income statement, and cash flow statement lacking because it leaves out most
of the value created by intangible assets.
"This shortcoming affects the flow of information for decision-making
by management and a company's stakeholders. Even worse, the balance sheet
and income statement unwittingly pit human values against economic value. The
income statement categorizes as "expenses" many of the most significant
sources of value — people, for example — and overlooks much of the value
derived from customer relationships and information."9
Arthur Andersen's Value Dynamics framework, The
Dynamics of Value, is an attempt to identify and classify intangible as
well as tangible assets, making it possible for managers to better identify
and leverage all the assets essential to success in the new economy. The new
economic models that stress the importance of intangibles, among them people,
were developed in response to the realization that intangible assets are the
primary drivers of value (i.e., wealth) in the new economy. These models are
promoted as nec_ssary for business success, not because of any expressed conviction
about the intrinsic value of the person, but because they drive value (i.e.,
wealth). Nevertheless, they are welcome theories and tools in the hands of health
care managers who do believe in the importance of people as people and
who can use them to more adequately integrate the important stewardship function
in health care services.
The tension between the market and the professional paradigms in health care
is not a battle between health finance personnel who are concerned only about
money and caregivers who care only about the health and well-being of people.
It is not a statement about the irrelevance of health care costs in the face
of more important human realities. I believe that the tension is an unexpressed
realization that the philosophical underpinnings of the market and those of
health care are incompatible, and that the uncritical application of
market tactics in the health care sector jeopardizes the very essence and purpose
of that important realm of human activity.
The tension is, in one sense, inevitable because health care is carried out
within two frameworks: a moral framework set by the nature of the person
fully understood and an economic framework shaped by the market with
a different anthropology. The social teaching of the Catholic Church offers,
in broad strokes, insight into the resolution of this problem when it insists
that the economy and production are for the good of the person and the community — not
the other way around. Economist Robert Heilbroner has put it this way: "the
market is a good servant, but a terrible master."
- Robert Kuttner, Everything for Sale: The Virtues and Limits of Markets,The
University of Chicago Press, 1998.

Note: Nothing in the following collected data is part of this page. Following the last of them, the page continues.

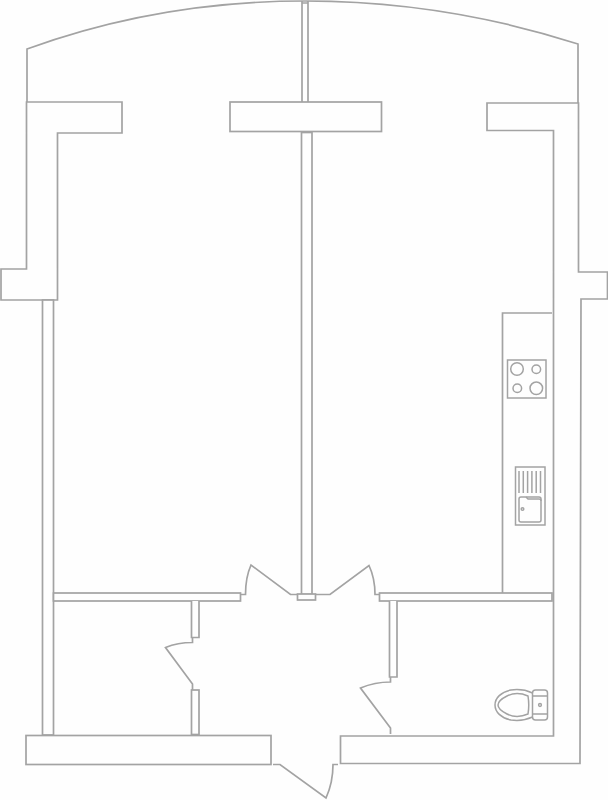
<!DOCTYPE html>
<html lang="en">
<head>
<meta charset="utf-8">
<title>Apartment floor plan</title>
<style>
:root { --paper: #fefefe; --line: #a3a3a3; }
html, body { margin: 0; padding: 0; background: var(--paper); }
body { width: 608px; height: 800px; overflow: hidden; }
.floor-plan { display: block; width: 608px; height: 800px; fill: none; stroke: var(--line); stroke-width: 1.7; stroke-linejoin: miter; }
.wall { fill: var(--paper); }
.fixtures { stroke-width: 1.5; }
</style>
</head>
<body>
<svg class="floor-plan" viewBox="0 0 608 800" role="img" aria-label="Floor plan with two rooms, a balcony, kitchen counter, hall, closet and bathroom">
  <g id="balcony">
    <path d="M27 102V49C115 17 208 1 305 1C400 1 491 16 578 44V103"/>
    <path d="M302 1V102M308 1V102M302 3H308"/>
  </g>

  <g id="outer-walls" class="wall">
    <path d="M26.500 102H122V133H57.500V300H1V269H26.500Z"/>
    <rect x="230" y="102" width="151.500" height="29.500"/>
    <path d="M578.500 103H487V130.500H553.500V736H340.500V763.500H580L581 299H607.500V272H578.500Z"/>
    <rect x="42.500" y="300" width="11" height="435"/>
    <rect x="26" y="735.500" width="245" height="29"/>
  </g>

  <g id="partitions" class="wall">
    <rect x="301.500" y="132.500" width="10.500" height="462"/>
    <rect x="297.500" y="594" width="18" height="6"/>
    <rect x="53.500" y="593" width="187" height="8"/>
    <rect x="379.500" y="593" width="172.500" height="8"/>
    <path d="M191.500 601V637.500H199V601"/>
    <rect x="191.500" y="690" width="7.500" height="44.500"/>
    <path d="M389.500 601V677H397V601"/>
  </g>

  <g id="doors">
    <path d="M240.500 594.500H245.500C245.500 584 247 574 251 565L290.500 594.500H297.500"/>
    <path d="M315.500 594.500H330L369 565.500C373 574 375 584 375 594.500H379.500"/>
    <path d="M192.500 637.500V642.500C183 642.500 174 644 165.500 647.500L192.500 684V690"/>
    <path d="M390.500 677V682C380 682 370 684 360.500 688L390.500 728V734"/>
    <path d="M273 764.500H280L326 798C331 787 333 776 333 764.500H338"/>
  </g>

  <g id="kitchen">
    <path d="M552 313H502.500V593"/>
    <g class="fixtures">
      <rect x="507.500" y="360" width="38.500" height="38"/>
      <circle cx="517" cy="369" r="6.300"/>
      <circle cx="536.300" cy="369.300" r="4.300"/>
      <circle cx="517.300" cy="388.300" r="4.300"/>
      <circle cx="536.300" cy="388.300" r="6.300"/>
      <rect x="515.500" y="467" width="29.500" height="58"/>
      <path d="M519 471V493M523.300 471V493M527.600 471V493M531.900 471V493M536.200 471V493M540.500 471V493"/>
      <rect x="519" y="497" width="22" height="25" rx="2"/>
      <path d="M526 497L528 499H539Q541 499 541 501"/>
      <circle cx="522.500" cy="509" r="1.300"/>
    </g>
  </g>

  <g id="toilet" class="fixtures">
    <rect x="532.500" y="690" width="15" height="30" rx="3"/>
    <path d="M532.500 696H547.500M532.500 714H547.500"/>
    <circle cx="540" cy="705" r="1.400"/>
    <path d="M532.500 693C526 690 518 689 511 690C501 692 495 698 495 705C495 712 501 718 511 720C518 721 526 720 532.500 717"/>
    <path d="M528 696C521 693 513 693 507 696C501 699 498 702 498 705C498 708 501 711 507 714C513 717 521 717 528 714C529 708 529 702 528 696Z"/>
  </g>
</svg>
</body>
</html>
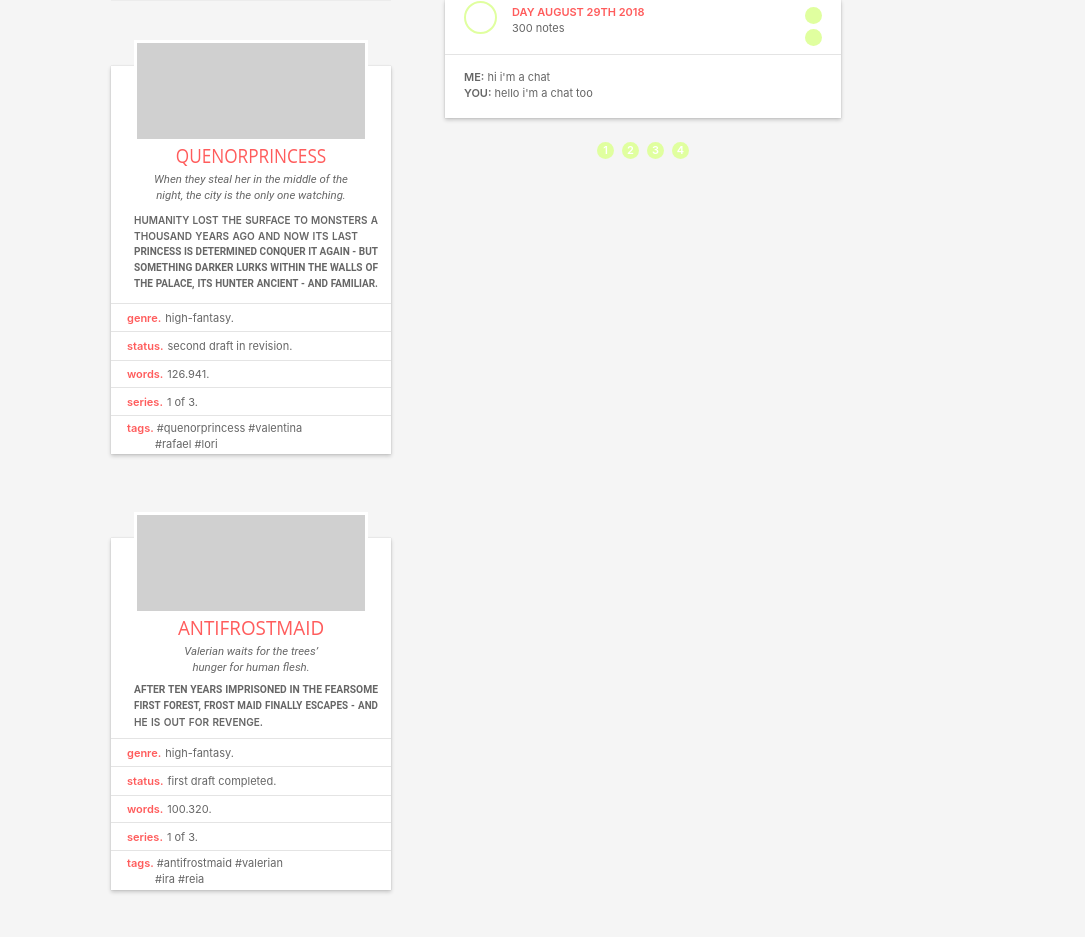
<!DOCTYPE html>
<html lang="en">
<head>
<meta charset="utf-8">
<title>Writing blog</title>
<style>
:root {
  --page: #f5f5f5;
  --paper: #ffffff;
  --text: #666666;
  --accent: #ff5c5c;
  --lime: #e0ff9f;
  --rule: #e4e4e4;
  --thumb: #d0d0d0;
}
* { box-sizing: border-box; margin: 0; padding: 0; }
html, body { width: 1085px; height: 937px; overflow: hidden; }
body { background: var(--page); color: var(--text); font: 11px/16px Inter, sans-serif; }
a { color: inherit; text-decoration: none; }

.page {
  display: grid;
  grid-template-columns: 280px 396px;
  column-gap: 54px;
  align-items: start;
  height: 937px;
  padding-left: 111px;
}

/* Projects */
.projects { display: flex; flex-direction: column; border-top: 1px solid #ececec; padding-top: 65px; gap: 84px; }
.project, .post { background: var(--paper); box-shadow: 0 0 1px rgba(0,0,0,.22), 0 2px 4px rgba(0,0,0,.2); }
.project { height: 388px; }
.project.short { height: 352px; }
.thumb { width: 234px; height: 102px; margin: -26px auto 0; background: var(--thumb); border: 3px solid var(--paper); }
.name {
  display: flex; justify-content: center;
  margin-top: 1px;
  font: 500 20px/26px "Open Sans", sans-serif;
  color: var(--accent);
  transform: scaleX(var(--fit));
}
.tagline { margin-top: 2px; text-align: center; font: italic 11.4px/16px Roboto, sans-serif; }
.blurb { margin: 9px 0 11px 23px; font-weight: 600; text-transform: uppercase; }
.short .blurb { margin: 7px 0 8px 23px; }
.blurb span {
  display: block;
  width: calc(var(--w, 244px) / var(--fit));
  white-space: nowrap;
  text-align-last: justify;
  transform: scaleX(var(--fit));
  transform-origin: left;
}
.blurb .narrow { font-family: Roboto, sans-serif; }
.facts { list-style: none; display: grid; grid-template-rows: 28px 29px 27px 28px 39px; }
.facts li { display: flex; align-items: center; gap: 4px; padding: 0 16px; border-top: 1px solid var(--rule); white-space: nowrap; }
.facts b { font-weight: 600; color: var(--accent); }
.facts .tags { display: block; padding-top: 4px; }
.tags span { display: block; padding-left: 28px; }

/* Posts */
.post { height: 118px; }
.post-head { display: flex; height: 55px; padding: 1px 19px 0; border-bottom: 1px solid var(--rule); }
.avatar { width: 33px; height: 33px; border: 2px solid var(--lime); border-radius: 50%; }
.post-info { flex: 1; padding: 3px 0 0 15px; }
.post-info b { display: block; font-weight: 600; color: var(--accent); }
.actions { display: flex; flex-direction: column; gap: 5px; padding-top: 6px; }
.actions a { width: 17px; height: 17px; border-radius: 50%; background: var(--lime); }
.chat { padding: 14px 19px; }
.chat b { font-weight: 600; }
.pages { display: flex; justify-content: center; gap: 8px; margin-top: 24px; }
.pages a { width: 17px; height: 17px; border-radius: 50%; background: var(--lime); color: var(--paper); font-weight: 600; line-height: 17px; text-align: center; }
</style>
</head>
<body>
<main class="page">
  <aside class="projects">
    <article class="project">
      <div class="thumb"></div>
      <h2 class="name" style="--fit:.86">QUENORPRINCESS</h2>
      <p class="tagline">When they steal her in the middle of the<br>night, the city is the only one watching.</p>
      <p class="blurb">
        <span style="--fit:.905">Humanity lost the surface to monsters a</span>
        <span style="--fit:.915;--w:224px">thousand years ago and now its last</span>
        <span class="narrow" style="--fit:.91">princess is determined conquer it again - but</span>
        <span class="narrow" style="--fit:.92">something darker lurks within the walls of</span>
        <span class="narrow" style="--fit:.905">the palace, its hunter ancient - and familiar.</span>
      </p>
      <ul class="facts">
        <li><b>genre.</b> high-fantasy.</li>
        <li><b>status.</b> second draft in revision.</li>
        <li><b>words.</b> 126.941.</li>
        <li><b>series.</b> 1 of 3.</li>
        <li class="tags"><b>tags.</b> #quenorprincess #valentina <span>#rafael #lori</span></li>
      </ul>
    </article>

    <article class="project short">
      <div class="thumb"></div>
      <h2 class="name" style="--fit:.94">ANTIFROSTMAID</h2>
      <p class="tagline">Valerian waits for the trees’<br>hunger for human flesh.</p>
      <p class="blurb">
        <span class="narrow" style="--fit:.935">After ten years imprisoned in the fearsome</span>
        <span class="narrow" style="--fit:.895">first forest, Frost Maid finally escapes - and</span>
        <span style="--fit:.915;--w:129px">he is out for revenge.</span>
      </p>
      <ul class="facts">
        <li><b>genre.</b> high-fantasy.</li>
        <li><b>status.</b> first draft completed.</li>
        <li><b>words.</b> 100.320.</li>
        <li><b>series.</b> 1 of 3.</li>
        <li class="tags"><b>tags.</b> #antifrostmaid #valerian <span>#ira #reia</span></li>
      </ul>
    </article>
  </aside>

  <section class="posts">
    <article class="post">
      <header class="post-head">
        <div class="avatar"></div>
        <div class="post-info"><b>DAY AUGUST 29TH 2018</b>300 notes</div>
        <nav class="actions"><a href="#"></a><a href="#"></a></nav>
      </header>
      <div class="chat">
        <p><b>ME:</b> hi i'm a chat</p>
        <p><b>YOU:</b> hello i'm a chat too</p>
      </div>
    </article>
    <nav class="pages"><a href="#">1</a><a href="#">2</a><a href="#">3</a><a href="#">4</a></nav>
  </section>
</main>
</body>
</html>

- Kuttner, p. 129. Such is "a social goal beyond the comprehension of
- David J. Rothman, "Medical Professionalism: Focusing on the Real Issues,"
New England Journal of Medicine, April 27, 2000, pp. 1284-1286. Rothman
suggests that, in fact, the profession has not lived up to its professional
standards and that professionalism today has to be invented, not restored.
- Mike Brogioli and Lisa Smith, "Privatization of Social Services: Perspectives
from Catholic Charities USA," Charities USA, First Quarter 2000.
For-profit enterprises are now in the business of determining welfare eligibility.
- Kuttner, pp. 5-6.
- Max L. Stackhouse, Dennis P. McCann, Shirley T. Roles, and Preston N. Williams,
editors. "Introduction: Foundations and Purposes," On Moral Business:
Classical and Contemporary Resources for Ethics in Economic Life, William
B. Eerdmans, Grand Rapids, MI, 1995, p. 16.
- Shari Mycek, "Leadership for a Healthy 21st Century," Healthcare
Forum Journal, July/August 1998, p. 26.
- Richard E.S. Boulton, Barry D. Liebert, Steve M. Samek, "Cracking the
Value Code: How Successful Businesses are Creating Wealth in the New Economy,"
HarperBusiness, New York, 2000.
- Boulton, p. 29.
Copyright © 2001 by the Catholic Health Association of the United States
For reprint permission, contact Betty Crosby or call (314) 253-3477.